By Anchalee Kongkrut
Bangkok, Thailand, March 28, 2016
There has always been a special bond between China and Thailand, which hosts the largest overseas Chinese community in the world. In Thai culture, the Chinese influence is easily traced, through descendants whose origins can be found in rural areas of the southern Chinese mainland, from where their ancestors fled poverty, communism and political oppression to the more hospitable environs of Thailand.
China has always been perceived as a friend — a friend indeed who never leaves a friend in need. The phrase is not just a cliche. Comrades from the mainland have proven their love. During the tom yam koong economic crisis in 1997, this friend lent the debt-ridden Thailand much-needed funds, while other friends gave it the cold shoulder.
To Thais in general, the People’s Republic is a lovely dragon. It never preached nor gave orders after the many coups. Instead it gave cuddly pandas.

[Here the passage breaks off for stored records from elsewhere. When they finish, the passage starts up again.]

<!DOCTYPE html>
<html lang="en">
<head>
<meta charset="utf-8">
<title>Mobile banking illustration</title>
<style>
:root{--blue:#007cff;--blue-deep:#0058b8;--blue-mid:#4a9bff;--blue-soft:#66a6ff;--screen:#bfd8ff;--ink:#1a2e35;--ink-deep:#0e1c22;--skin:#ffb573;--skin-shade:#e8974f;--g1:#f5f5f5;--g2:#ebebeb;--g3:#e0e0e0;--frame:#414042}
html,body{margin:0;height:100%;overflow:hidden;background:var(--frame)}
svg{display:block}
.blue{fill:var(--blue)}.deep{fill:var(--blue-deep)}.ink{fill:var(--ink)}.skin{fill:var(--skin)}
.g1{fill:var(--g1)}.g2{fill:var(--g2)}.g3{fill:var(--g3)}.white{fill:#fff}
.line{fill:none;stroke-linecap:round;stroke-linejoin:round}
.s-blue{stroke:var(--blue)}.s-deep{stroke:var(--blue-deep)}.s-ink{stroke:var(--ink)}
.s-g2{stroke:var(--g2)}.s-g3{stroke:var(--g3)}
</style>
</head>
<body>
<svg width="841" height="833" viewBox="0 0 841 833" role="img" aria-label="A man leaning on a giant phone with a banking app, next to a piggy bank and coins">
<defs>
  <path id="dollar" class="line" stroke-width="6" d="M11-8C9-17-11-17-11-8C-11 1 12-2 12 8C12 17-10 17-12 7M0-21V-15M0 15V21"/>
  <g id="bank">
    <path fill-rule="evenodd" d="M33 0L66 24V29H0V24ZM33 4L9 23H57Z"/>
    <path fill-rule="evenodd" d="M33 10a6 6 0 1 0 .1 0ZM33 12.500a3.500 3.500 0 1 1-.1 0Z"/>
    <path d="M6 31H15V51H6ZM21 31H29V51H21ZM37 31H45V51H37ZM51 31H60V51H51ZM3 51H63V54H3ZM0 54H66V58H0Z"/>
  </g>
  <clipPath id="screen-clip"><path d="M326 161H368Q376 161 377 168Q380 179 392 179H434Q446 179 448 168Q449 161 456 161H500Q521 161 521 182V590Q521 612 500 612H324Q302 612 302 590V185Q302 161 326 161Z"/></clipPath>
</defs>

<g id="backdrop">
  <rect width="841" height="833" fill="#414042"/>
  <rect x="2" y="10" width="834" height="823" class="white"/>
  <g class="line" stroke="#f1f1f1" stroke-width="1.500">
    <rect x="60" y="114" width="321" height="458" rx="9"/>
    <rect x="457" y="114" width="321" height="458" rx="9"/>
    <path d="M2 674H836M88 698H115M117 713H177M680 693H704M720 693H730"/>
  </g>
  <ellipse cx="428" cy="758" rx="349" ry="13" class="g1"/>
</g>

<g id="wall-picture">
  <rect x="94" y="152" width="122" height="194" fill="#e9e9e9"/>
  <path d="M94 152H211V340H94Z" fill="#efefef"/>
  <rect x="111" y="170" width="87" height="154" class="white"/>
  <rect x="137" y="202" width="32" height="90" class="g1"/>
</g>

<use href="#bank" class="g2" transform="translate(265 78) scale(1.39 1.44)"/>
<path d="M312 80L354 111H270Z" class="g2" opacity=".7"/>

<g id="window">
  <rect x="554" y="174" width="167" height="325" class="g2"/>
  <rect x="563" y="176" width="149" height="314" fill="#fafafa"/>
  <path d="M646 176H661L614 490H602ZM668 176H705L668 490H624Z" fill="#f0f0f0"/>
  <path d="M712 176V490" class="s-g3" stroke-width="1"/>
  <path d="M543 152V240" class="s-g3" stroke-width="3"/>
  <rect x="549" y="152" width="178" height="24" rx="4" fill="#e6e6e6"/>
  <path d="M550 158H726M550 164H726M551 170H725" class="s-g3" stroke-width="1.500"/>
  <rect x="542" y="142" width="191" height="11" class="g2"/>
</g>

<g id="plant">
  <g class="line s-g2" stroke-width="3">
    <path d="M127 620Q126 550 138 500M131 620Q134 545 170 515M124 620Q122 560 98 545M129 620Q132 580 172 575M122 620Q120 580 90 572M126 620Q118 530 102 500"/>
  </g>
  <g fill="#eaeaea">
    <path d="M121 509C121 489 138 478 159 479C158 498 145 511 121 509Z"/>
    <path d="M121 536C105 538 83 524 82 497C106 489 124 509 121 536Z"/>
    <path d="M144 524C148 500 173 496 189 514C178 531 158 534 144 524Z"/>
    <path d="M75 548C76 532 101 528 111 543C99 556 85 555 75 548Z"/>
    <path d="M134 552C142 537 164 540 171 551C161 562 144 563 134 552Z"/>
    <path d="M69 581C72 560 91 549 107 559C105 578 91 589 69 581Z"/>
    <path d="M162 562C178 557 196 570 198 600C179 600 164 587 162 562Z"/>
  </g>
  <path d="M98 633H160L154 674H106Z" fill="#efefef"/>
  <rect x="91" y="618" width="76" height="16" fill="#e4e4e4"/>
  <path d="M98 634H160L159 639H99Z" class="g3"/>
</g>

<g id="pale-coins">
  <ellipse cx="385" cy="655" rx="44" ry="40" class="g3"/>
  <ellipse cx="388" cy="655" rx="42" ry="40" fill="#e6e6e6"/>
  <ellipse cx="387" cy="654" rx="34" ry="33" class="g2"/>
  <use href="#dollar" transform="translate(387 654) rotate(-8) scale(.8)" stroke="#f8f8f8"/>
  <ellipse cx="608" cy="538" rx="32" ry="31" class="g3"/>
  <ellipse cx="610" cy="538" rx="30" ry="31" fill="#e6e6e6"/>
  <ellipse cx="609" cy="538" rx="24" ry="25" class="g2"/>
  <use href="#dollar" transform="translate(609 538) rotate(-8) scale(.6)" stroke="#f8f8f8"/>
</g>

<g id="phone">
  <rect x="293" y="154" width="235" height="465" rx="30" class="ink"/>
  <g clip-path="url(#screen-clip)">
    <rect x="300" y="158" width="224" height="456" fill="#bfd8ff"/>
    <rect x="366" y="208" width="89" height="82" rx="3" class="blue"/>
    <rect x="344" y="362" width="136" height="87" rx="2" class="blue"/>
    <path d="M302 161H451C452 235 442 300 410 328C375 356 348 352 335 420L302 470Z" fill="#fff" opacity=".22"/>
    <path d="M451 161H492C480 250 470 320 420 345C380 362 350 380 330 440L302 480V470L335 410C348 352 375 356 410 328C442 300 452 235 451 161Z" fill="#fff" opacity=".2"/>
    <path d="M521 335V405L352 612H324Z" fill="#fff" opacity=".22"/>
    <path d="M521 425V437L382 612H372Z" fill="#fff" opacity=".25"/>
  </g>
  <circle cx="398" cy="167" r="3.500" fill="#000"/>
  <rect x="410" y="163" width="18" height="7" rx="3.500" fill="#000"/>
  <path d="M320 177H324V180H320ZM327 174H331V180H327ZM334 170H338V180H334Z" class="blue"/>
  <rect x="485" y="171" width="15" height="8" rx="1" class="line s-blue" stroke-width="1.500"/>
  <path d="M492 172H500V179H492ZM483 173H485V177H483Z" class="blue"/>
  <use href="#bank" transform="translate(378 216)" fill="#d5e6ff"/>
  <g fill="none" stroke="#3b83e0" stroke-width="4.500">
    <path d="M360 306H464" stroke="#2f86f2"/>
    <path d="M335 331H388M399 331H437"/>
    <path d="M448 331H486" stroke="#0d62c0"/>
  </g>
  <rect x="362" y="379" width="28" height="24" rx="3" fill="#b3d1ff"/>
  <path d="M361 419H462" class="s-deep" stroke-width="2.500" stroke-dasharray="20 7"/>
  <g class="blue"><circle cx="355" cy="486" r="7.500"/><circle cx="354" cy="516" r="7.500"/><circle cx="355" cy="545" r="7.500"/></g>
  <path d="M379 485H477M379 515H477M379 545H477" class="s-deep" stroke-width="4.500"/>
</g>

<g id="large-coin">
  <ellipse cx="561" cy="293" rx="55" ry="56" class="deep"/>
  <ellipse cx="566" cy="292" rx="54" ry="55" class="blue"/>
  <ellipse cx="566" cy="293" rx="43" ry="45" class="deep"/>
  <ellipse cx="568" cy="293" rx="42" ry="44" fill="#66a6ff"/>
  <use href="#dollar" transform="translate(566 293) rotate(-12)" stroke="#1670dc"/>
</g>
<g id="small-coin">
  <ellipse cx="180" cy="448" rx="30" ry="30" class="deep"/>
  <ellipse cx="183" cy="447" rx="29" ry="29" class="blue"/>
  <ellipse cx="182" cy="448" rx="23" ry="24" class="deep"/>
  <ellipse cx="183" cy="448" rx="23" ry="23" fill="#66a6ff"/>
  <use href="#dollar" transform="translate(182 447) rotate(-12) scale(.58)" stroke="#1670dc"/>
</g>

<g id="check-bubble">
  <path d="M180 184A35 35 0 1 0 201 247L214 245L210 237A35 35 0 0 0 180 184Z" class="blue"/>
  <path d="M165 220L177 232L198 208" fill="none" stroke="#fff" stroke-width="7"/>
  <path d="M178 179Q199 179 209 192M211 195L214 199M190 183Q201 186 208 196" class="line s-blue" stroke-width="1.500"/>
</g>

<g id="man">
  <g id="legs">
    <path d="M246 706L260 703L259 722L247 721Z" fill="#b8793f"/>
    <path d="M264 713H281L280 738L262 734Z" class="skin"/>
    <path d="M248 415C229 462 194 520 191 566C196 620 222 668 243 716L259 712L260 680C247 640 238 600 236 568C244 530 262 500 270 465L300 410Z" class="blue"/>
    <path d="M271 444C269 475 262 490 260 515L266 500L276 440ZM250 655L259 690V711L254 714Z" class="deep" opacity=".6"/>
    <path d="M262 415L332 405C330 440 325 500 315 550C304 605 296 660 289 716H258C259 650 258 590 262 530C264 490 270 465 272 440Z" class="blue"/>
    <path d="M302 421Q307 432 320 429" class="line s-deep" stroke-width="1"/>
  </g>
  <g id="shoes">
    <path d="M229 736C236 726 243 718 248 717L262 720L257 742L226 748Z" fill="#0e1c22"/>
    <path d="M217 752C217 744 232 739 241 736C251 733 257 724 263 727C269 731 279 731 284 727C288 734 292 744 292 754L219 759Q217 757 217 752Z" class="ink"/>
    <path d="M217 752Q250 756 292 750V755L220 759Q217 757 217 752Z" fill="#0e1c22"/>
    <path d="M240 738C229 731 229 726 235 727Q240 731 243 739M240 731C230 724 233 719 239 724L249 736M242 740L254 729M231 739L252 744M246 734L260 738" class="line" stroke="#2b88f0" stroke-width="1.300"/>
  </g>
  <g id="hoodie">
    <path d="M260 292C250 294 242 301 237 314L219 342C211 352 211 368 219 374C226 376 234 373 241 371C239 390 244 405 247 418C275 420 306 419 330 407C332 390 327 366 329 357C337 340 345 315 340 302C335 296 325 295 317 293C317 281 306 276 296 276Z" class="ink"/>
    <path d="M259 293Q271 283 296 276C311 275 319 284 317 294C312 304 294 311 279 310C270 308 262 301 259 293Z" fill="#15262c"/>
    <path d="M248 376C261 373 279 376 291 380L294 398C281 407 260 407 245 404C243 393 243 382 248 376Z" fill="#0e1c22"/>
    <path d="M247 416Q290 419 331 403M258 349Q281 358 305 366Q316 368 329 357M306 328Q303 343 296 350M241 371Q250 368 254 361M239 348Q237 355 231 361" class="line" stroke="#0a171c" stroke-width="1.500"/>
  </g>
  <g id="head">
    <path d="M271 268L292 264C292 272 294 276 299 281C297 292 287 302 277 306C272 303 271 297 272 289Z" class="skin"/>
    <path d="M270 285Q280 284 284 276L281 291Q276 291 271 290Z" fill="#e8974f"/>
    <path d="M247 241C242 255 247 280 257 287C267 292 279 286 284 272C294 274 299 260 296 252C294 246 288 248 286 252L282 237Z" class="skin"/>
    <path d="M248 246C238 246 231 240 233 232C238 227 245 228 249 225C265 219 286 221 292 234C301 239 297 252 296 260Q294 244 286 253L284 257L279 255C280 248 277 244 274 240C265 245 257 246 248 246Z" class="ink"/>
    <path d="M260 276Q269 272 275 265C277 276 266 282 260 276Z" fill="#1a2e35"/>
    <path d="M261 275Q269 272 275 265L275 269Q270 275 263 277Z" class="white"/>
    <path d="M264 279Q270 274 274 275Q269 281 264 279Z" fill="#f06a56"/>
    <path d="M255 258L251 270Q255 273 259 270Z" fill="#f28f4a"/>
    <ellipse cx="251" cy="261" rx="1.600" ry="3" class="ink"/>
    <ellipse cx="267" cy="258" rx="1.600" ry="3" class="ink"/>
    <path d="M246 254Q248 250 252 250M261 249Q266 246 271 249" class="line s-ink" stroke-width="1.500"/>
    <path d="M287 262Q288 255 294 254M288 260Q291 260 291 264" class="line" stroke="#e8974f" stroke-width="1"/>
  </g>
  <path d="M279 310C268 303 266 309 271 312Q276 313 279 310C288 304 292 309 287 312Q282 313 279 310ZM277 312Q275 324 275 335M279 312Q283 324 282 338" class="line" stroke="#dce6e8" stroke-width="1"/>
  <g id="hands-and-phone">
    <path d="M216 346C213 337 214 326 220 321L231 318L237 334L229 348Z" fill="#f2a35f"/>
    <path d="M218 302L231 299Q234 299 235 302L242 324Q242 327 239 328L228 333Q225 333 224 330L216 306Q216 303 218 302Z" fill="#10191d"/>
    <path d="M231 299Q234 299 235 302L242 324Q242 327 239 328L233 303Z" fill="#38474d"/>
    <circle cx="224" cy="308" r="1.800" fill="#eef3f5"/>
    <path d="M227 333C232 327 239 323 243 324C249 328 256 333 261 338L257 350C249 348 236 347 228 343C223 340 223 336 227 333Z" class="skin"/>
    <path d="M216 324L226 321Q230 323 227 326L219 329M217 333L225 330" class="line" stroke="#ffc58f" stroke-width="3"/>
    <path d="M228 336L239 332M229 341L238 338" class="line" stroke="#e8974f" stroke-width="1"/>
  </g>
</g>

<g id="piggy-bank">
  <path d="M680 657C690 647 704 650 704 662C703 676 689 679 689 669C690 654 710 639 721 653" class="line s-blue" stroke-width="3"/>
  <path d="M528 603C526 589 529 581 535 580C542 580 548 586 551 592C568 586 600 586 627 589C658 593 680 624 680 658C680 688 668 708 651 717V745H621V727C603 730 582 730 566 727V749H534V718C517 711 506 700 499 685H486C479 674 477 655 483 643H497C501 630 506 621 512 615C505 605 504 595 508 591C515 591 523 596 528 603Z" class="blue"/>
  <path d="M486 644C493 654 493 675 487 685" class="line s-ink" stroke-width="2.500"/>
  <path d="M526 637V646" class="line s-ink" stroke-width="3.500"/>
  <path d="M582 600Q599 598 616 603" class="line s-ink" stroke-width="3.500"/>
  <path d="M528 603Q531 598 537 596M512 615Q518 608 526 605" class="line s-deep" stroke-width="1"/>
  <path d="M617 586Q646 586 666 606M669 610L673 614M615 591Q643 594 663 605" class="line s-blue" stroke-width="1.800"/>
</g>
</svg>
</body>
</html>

Despite the close bonds between the Chinese government and the military regime, ties are showing signs of fraying at the people-to-people level. Many Thais look down on Chinese tourists and laugh at their raucous behaviour and poor manners, while showing dismay at Chinese investors opening businesses that compete with local tourism operators, at their land grabs to create and enlarge new Chinese communities. All this is triggering Sinophobia. The difference is, these richer comrades don’t care.
My personal view is that Thais are grappling with a new reality. The derailed high-speed train project shows that Beijing does not just want to provide loans and sell train technology, but needs land for development. Another concern is Chinese dams controlling Mekong River water upstream, or in the area known as Lancang. Beijing is controlling tap water for Mekong countries, where it has invested massively to turn the area into a strategic new market and investment ground.
Not so favourable in my view is news of discontent and protest among Myanmar labourers towards mining projects operated by the Chinese, and attacks on Chinese businessmen and citizens in Laos. Chinese investors are also criticised for their poor treatment of labourers in some African countries.
Read more at Bangkok Post